PROBLEM REQUIREMENTS — From the entries below, tally the lines with "ears" in them and reply with that figure only.

(Rendered images with source text)
^^^^

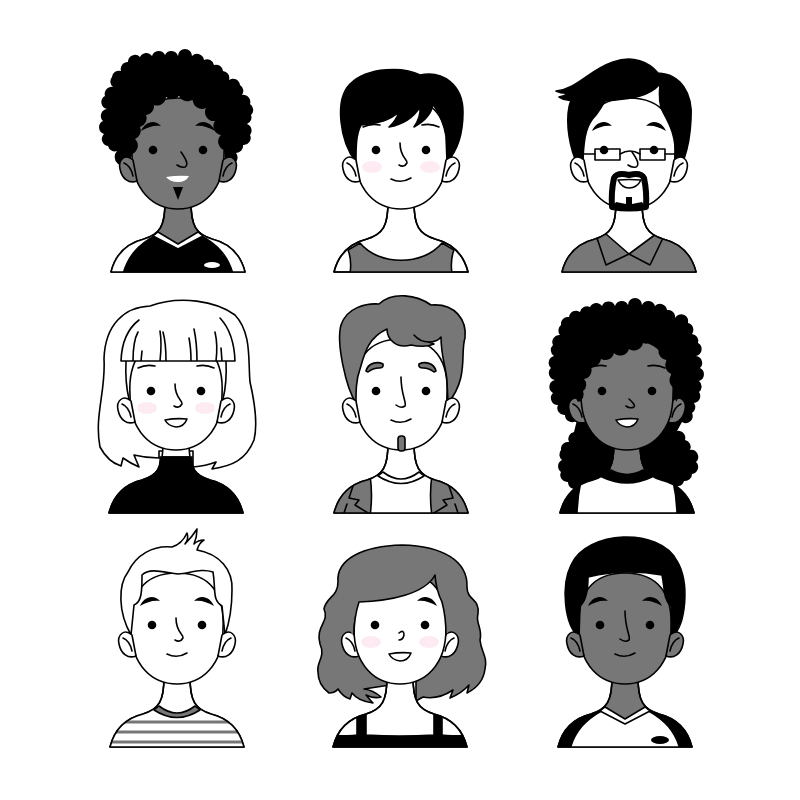
<!DOCTYPE html>
<html lang="en">
<head>
<meta charset="utf-8">
<title>Avatar set</title>
<style>
:root { --ink: #000; --paper: #fff; --grey: #777; --blush: #fdeaf2; }
html, body { margin: 0; background: var(--paper); overflow: hidden; }
svg { display: block; width: 800px; height: 800px; }
.person { stroke: var(--ink); stroke-width: 1.6; stroke-linejoin: round; stroke-linecap: round; fill: none; }
.paper { fill: var(--paper); }
.grey { fill: var(--grey); }
.ink { fill: var(--ink); }
.flat { stroke: none; }
.blush { fill: var(--blush); stroke: none; }
.line { fill: none; }
.stripe { stroke: var(--grey); stroke-width: 3; }
.goatee { stroke-width: 6; }
</style>
</head>
<body>
<svg viewBox="0 0 800 800" role="img" aria-label="Nine portraits of people in black, white and grey">
<defs>
  <path id="body" d="M-67 0C-62-20-50-29-34-33C-18-38-13-46-13-70H13C13-46 18-38 34-33C50-29 62-20 67 0Z"/>
  <clipPath id="body-clip"><use href="#body"/></clipPath>
  <path id="head" d="M-46-118C-48-152-34-174 0-174C34-174 48-152 46-118C46-82 25-63 0-63C-25-63-46-82-46-118Z"/>
  <g id="ears">
    <path d="M-45-112C-53-119-60-112-58-103C-56-93-49-88-41-91ZM45-112C53-119 60-112 58-103C56-93 49-88 41-91Z"/>
    <path class="line" d="M-54-109Q-47-106-45-96M54-109Q47-106 45-96"/>
  </g>
  <g id="eyes" class="ink flat"><circle cx="-25" cy="-122" r="4.3"/><circle cx="25" cy="-122" r="4.3"/></g>
  <g id="blush" class="blush"><ellipse cx="-29" cy="-105" rx="10" ry="6"/><ellipse cx="29" cy="-105" rx="10" ry="6"/></g>
  <path id="brow" class="ink flat" d="M-37-141C-34-149-24-154-17-146C-24-147-30-145-37-141Z"/>
  <g id="bold-brows"><use href="#brow"/><use href="#brow" transform="scale(-1 1)"/></g>
  <path id="thin-brows" class="line" d="M-38-145Q-30-149-21-147M38-145Q30-149 21-147"/>
  <path id="nose-round" class="line" d="M3-120C8-113 11-107 7-105Q3-104-1-107"/>
  <path id="nose-soft" class="line" d="M-1-129C-1-114 7-113 6-109Q3-104-2-107"/>
  <path id="nose-long" class="line" d="M0-136C0-118 6-110 4-107Q0-104-5-108"/>
  <path id="smile" class="line" d="M-10-93Q0-88 10-94"/>
  <path id="open-mouth" class="paper" d="M-11-93Q0-95 11-94Q8-86 0-86Q-8-87-11-93Z"/>
  <path id="raglan" d="M-55 2C-50-16-40-27-22-37L0-24L22-37C40-27 50-16 55 2Z"/>
  <path id="v-collar" class="paper" d="M-20-40L0-28L20-40L25-36L0-23L-25-36Z"/>
  <path id="round-collar" d="M-18-41Q0-27 18-41L23-37Q0-22-23-37Z"/>
</defs>

<g class="person" id="curly-man" transform="translate(178 272)">
  <use href="#body" class="grey"/>
  <g clip-path="url(#body-clip)">
    <path class="paper" d="M-75 5V-50L-23-38L0-26L23-38L75-50V5Z"/>
    <use href="#raglan" class="ink"/><use href="#v-collar"/>
  </g>
  <use href="#body" class="line"/>
  <ellipse class="paper flat" cx="34" cy="-7" rx="8" ry="3"/>
  <use href="#head" class="grey"/>
  <path class="ink flat" d="M-48-109A7 7 0 0 1-61-121A7 7 0 0 1-70-126A7 7 0 0 1-74-138A7 7 0 0 1-75-151A7 7 0 0 1-71-163A7 7 0 0 1-73-176A7 7 0 0 1-65-185A7 7 0 0 1-66-195A7 7 0 0 1-57-201A7 7 0 0 1-50-210A7 7 0 0 1-38-215A7 7 0 0 1-26-216A7 7 0 0 1-13-217A7 7 0 0 1 0-216A7 7 0 0 1 14-216A7 7 0 0 1 26-212A7 7 0 0 1 36-207A7 7 0 0 1 45-201A7 7 0 0 1 51-192A7 7 0 0 1 62-187A7 7 0 0 1 64-177A7 7 0 0 1 72-168A7 7 0 0 1 73-157A7 7 0 0 1 69-148A7 7 0 0 1 72-137A7 7 0 0 1 65-127A7 7 0 0 1 58-119A7 7 0 0 1 47-110L46-122A9 9 0 0 1 43-137A9 9 0 0 1 37-151A9 9 0 0 1 28-164A9 9 0 0 1 15-173A9 9 0 0 1 1-176A9 9 0 0 1-12-175A9 9 0 0 1-24-167A9 9 0 0 1-32-157A9 9 0 0 1-38-145A9 9 0 0 1-43-133A9 9 0 0 1-46-118Z"/>
  <use href="#ears" class="grey"/><use href="#eyes"/><use href="#bold-brows"/><use href="#nose-round"/>
  <path class="paper flat" d="M-12-95Q0-97 11-96Q8-90 0-90Q-8-90-12-95Z"/>
  <path class="ink flat" d="M-5-85H5L0-72Z"/>
</g>

<g class="person" id="short-hair-woman" transform="translate(401 272)">
  <use href="#body" class="paper"/>
  <g clip-path="url(#body-clip)">
    <path class="grey" d="M-51 2Q-49-12-53-22L-41-29C-22-6 22-6 41-29L53-22Q49-12 51 2Z"/>
  </g>
  <use href="#body" class="line"/>
  <use href="#head" class="paper"/><use href="#blush"/>
  <path class="ink" d="M-45-110C-61-130-67-172-51-188C-33-206 4-205 19-197C42-202 62-187 62-160C62-137 57-122 46-110L45-136C43-149 38-159 32-168Q30-154 13-145Q20-155 19-165Q9-149-12-145Q-5-151-2-160C-14-149-28-149-40-147C-45-138-45-125-45-110Z"/>
  <use href="#ears" class="paper"/><use href="#eyes"/><use href="#thin-brows"/><use href="#nose-soft"/><use href="#smile"/>
</g>

<g class="person" id="glasses-man" transform="translate(629 272)">
  <use href="#body" class="paper"/>
  <g clip-path="url(#body-clip)">
    <path class="grey" d="M-75 5V-50L-23-38L0-18L27-38L75-50V5Z"/>
    <path class="line" d="M-32-34L-23-7L0-18L21-7L34-34"/>
  </g>
  <use href="#body" class="line"/>
  <use href="#head" class="paper"/>
  <path class="ink" d="M-46-113H-54C-61-132-64-156-58-172Q-64-171-70-175Q-64-176-60-179Q-67-178-73-181C-52-183-40-202-16-210C4-217 20-210 29-199C52-198 64-178 62-153Q61-130 55-113H46C48-135 40-149 34-160Q29-168 31-188C17-172-8-173-24-171Q-28-164-33-157C-42-148-45-137-46-113Z"/>
  <use href="#ears" class="paper"/><use href="#bold-brows"/>
  <path class="paper" d="M-34-123H-9V-112H-34ZM11-123H36V-112H11Z"/>
  <use href="#eyes"/>
  <path class="line" d="M-46-118H-34M36-118H46M-9-118Q1-124 11-118"/>
  <use href="#nose-round"/>
  <path class="goatee" d="M-17-65Q-18-80-15-94Q-12-100 0-97Q12-100 15-94Q18-80 17-65Q0-62-17-65Z"/>
  <path class="ink flat" d="M-18-63L-13-70L-3-68V-75H3V-68L13-70L18-63Q0-60-18-63Z"/>
  <path class="paper" d="M-11-92Q0-93 12-92Q8-84 0-84Q-7-84-11-92Z"/>
</g>

<g class="person" id="blonde-woman" transform="translate(176 513)">
  <path class="paper" d="M-55-47Q-68-51-76-66C-82-97-70-122-72-154C-71-189-51-206-26-207C4-218 40-212 59-198C76-180 72-152 74-131C80-105 81-85 78-73C70-53 56-47 36-44L40-51Q30-47 17-46V-62H-17V-55Q-30-55-42-58L-37-46Q-46-50-53-55Z"/>
  <use href="#body" class="paper"/>
  <g clip-path="url(#body-clip)"><path class="ink" d="M-75 5V-56H75V5Z"/></g>
  <path class="ink" d="M-67 0C-62-20-50-29-34-33C-18-38-15-46-16-56H16C15-46 18-38 34-33C50-29 62-20 67 0Z"/>
  <use href="#head" class="paper"/><use href="#blush"/>
  <use href="#ears" class="paper"/>
  <path class="paper flat" d="M-55-152Q-54-180-37-194Q0-204 44-195Q58-180 59-152Z"/>
  <path class="line" d="M-37-193Q-54-180-55-152H59Q58-180 44-195M-50-152Q-51-130-47-114M50-152Q51-130 47-114M-43-152Q-43-172-38-181M-35-152L-34-162M-16-152Q-14-170-16-182M-10-152Q-10-170-13-181M15-152Q15-165 13-175M21-152Q21-170 18-184M40-152Q42-168 39-181M46-152L45-165"/>
  <use href="#eyes"/><use href="#thin-brows"/><use href="#nose-soft"/><use href="#open-mouth"/>
</g>

<g class="person" id="jacket-man" transform="translate(401 513)">
  <use href="#body" class="paper"/>
  <g clip-path="url(#body-clip)">
    <path class="paper" d="M-75 5V-45L-23-38Q0-24 23-38L75-45V5Z"/>
    <path class="grey" d="M-31 3Q-28-18-31-38H-75V3ZM31 3Q28-18 31-38H75V3Z"/>
    <path class="line" d="M-47-30L-52-15L-42-13L-46-8L-33 0M47-30L52-15L42-13L46-8L33 0M-57 0L-54-9M57 0L54-9"/>
    <use href="#round-collar" class="paper"/>
  </g>
  <use href="#body" class="line"/>
  <use href="#head" class="paper"/>
  <path class="grey" d="M-45-110C-55-125-65-170-60-188C-54-206-34-210-22-209C-8-222 16-218 30-208C55-210 66-192 64-175C59-160 68-135 47-110L46-132C45-146 40-156 40-176Q36-171 28-171L33-169Q24-165 10-168C-4-164-14-173-14-184C-34-175-37-157-41-144C-45-133-45-122-45-110Z"/>
  <path class="line" d="M13-178Q19-171 28-171"/>
  <use href="#ears" class="paper"/><use href="#eyes"/>
  <path class="grey" d="M-35-142C-33-150-24-152-18-149Q-17-145-22-145Q-28-145-33-141ZM35-142C33-150 24-152 18-149Q17-145 22-145Q28-145 33-141Z"/>
  <use href="#nose-long"/><use href="#smile"/>
  <rect class="grey" x="-3" y="-77" width="7" height="15" rx="3"/>
</g>

<g class="person" id="curly-woman" transform="translate(627 513)">
  <path class="ink flat" d="M-47-26A7 7 0 0 1-59-31A7 7 0 0 1-66-41A7 7 0 0 1-65-53A7 7 0 0 1-66-63A7 7 0 0 1-58-71A7 7 0 0 1-53-81L-50-93A7 7 0 0 1-62-98A7 7 0 0 1-69-108A7 7 0 0 1-74-120A7 7 0 0 1-72-133A7 7 0 0 1-76-145A7 7 0 0 1-73-157A7 7 0 0 1-74-168A7 7 0 0 1-67-178A7 7 0 0 1-66-188A7 7 0 0 1-58-196A7 7 0 0 1-47-201A7 7 0 0 1-37-206A7 7 0 0 1-25-207A7 7 0 0 1-12-207A7 7 0 0 1 1-208A7 7 0 0 1 15-208A7 7 0 0 1 28-207A7 7 0 0 1 40-203A7 7 0 0 1 48-195A7 7 0 0 1 61-190A7 7 0 0 1 65-179A7 7 0 0 1 71-170A7 7 0 0 1 69-157A7 7 0 0 1 73-145A7 7 0 0 1 72-132A7 7 0 0 1 72-121A7 7 0 0 1 67-110A7 7 0 0 1 65-100A7 7 0 0 1 55-91L50-82A7 7 0 0 1 58-73A7 7 0 0 1 63-63A7 7 0 0 1 69-51A7 7 0 0 1 65-39A7 7 0 0 1 57-32A7 7 0 0 1 45-29L0-20Z"/>
  <use href="#body" class="grey"/>
  <g clip-path="url(#body-clip)">
    <path class="paper" d="M-75 5V-45L-23-38Q0-24 23-38L75-45V5Z"/>
    <path class="ink" d="M-50 3Q-50-15-46-32H-75V3ZM50 3Q50-15 46-32H75V3Z"/>
    <path class="ink" d="M-16-43Q0-34 16-43L25-36Q0-24-25-36Z"/>
  </g>
  <use href="#body" class="line"/>
  <use href="#ears" class="grey"/><use href="#head" class="grey"/>
  <path class="ink flat" d="M-49-111A8 8 0 0 0-44-122A8 8 0 0 0-43-134A9 9 0 0 0-36-146A9 9 0 0 0-26-154A9 9 0 0 0-13-160A9 9 0 0 0 2-164A9 9 0 0 0 16-170A9 9 0 0 0 28-180A9 9 0 0 0 33-167A9 9 0 0 0 40-153A9 9 0 0 0 45-139A9 9 0 0 0 47-125L49-111L60-130L45-185L0-200L-45-180L-60-130Z"/>
  <use href="#eyes"/><use href="#thin-brows"/>
  <path class="line" d="M2-114Q9-108 7-106Q3-104-1-107"/><use href="#open-mouth"/>
</g>

<g class="person" id="striped-man" transform="translate(177 747)">
  <use href="#body" class="paper"/>
  <g clip-path="url(#body-clip)">
    <path class="paper" d="M-75 5V-45L-23-38Q0-24 23-38L75-45V5Z"/>
    <path class="stripe" d="M-70-25H70M-70-15H70M-70-5H70"/>
    <use href="#round-collar" class="grey"/>
  </g>
  <use href="#body" class="line"/>
  <use href="#head" class="paper"/>
  <path class="paper" d="M-46-112C-59-135-59-162-49-175C-41-192-24-202-5-200Q5-203 10-214Q12-208 8-203Q15-210 20-218Q20-210 17-203Q21-207 27-207Q22-204 20-197C43-193 56-177 55-157Q55-132 48-112L45-141C35-147 39-157 36-175C24-179 14-174 1-173C-11-174-27-180-35-172C-35-157-35-145-43-142Z"/>
  <use href="#ears" class="paper"/><use href="#eyes"/><use href="#bold-brows"/><use href="#nose-soft"/><use href="#smile"/>
</g>

<g class="person" id="wavy-woman" transform="translate(400 747)">
  <path class="grey" d="M-36-58Q-27-57-19-50Q-26-48-34-52Q-29-46-27-44Q-42-46-48-54L-50-48Q-57-50-62-58Q-65-54-71-54Q-82-62-82-75C-84-85-74-90-80-103C-85-121-70-125-76-138C-74-150-62-150-62-165C-64-188-37-201 2-202C43-201 68-186 67-160C67-146 80-149 78-133C75-124 83-119 80-107C81-95 88-90 85-78Q83-62 67-54L69-62Q62-54 50-49L53-57Q38-47 23-50L16-46V-66Z"/>
  <use href="#body" class="paper"/>
  <g clip-path="url(#body-clip)">
    <path class="ink" d="M-75 5V-13Q-52-10-43-12V-40H-34V-12Q0-10 34-12V-40H42V-12Q52-10 75-13V5Z"/>
  </g>
  <use href="#body" class="line"/>
  <use href="#ears" class="paper"/><use href="#head" class="paper"/><use href="#blush"/>
  <path class="grey flat" d="M-47-112Q-47-130-41-145C-10-146 25-153 35-172Q36-157 42-145Q46-130 46-112L60-130L52-180L0-194L-50-180L-60-130Z"/>
  <path class="line" d="M-46-112Q-46-130-41-145C-10-146 25-153 35-172Q36-157 42-145Q46-130 46-112"/>
  <use href="#eyes"/><use href="#brow" transform="scale(-1 1)"/>
  <path class="line" d="M-1-114Q4-118 4-112Q3-107-1-107"/><use href="#open-mouth"/>
</g>

<g class="person" id="cropped-hair-man" transform="translate(625 747)">
  <use href="#body" class="grey"/>
  <g clip-path="url(#body-clip)">
    <path class="ink" d="M-75 5V-50L-23-38L0-26L23-38L75-50V5Z"/>
    <use href="#raglan" class="paper"/><use href="#v-collar"/>
  </g>
  <use href="#body" class="line"/>
  <ellipse class="ink flat" cx="35" cy="-7" rx="9" ry="4"/>
  <use href="#head" class="grey"/>
  <path class="ink" d="M-46-110C-61-122-64-162-54-182C-38-217 34-220 52-186C65-164 61-122 47-110L46-141C38-148 40-158 37-172Q0-179-37-170C-37-157-39-146-45-141Z"/>
  <use href="#ears" class="grey"/><use href="#eyes"/><use href="#bold-brows"/><use href="#nose-long"/><use href="#smile"/>
</g>
</svg>
</body>
</html>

^^^^

YOUR RESPONSE — 10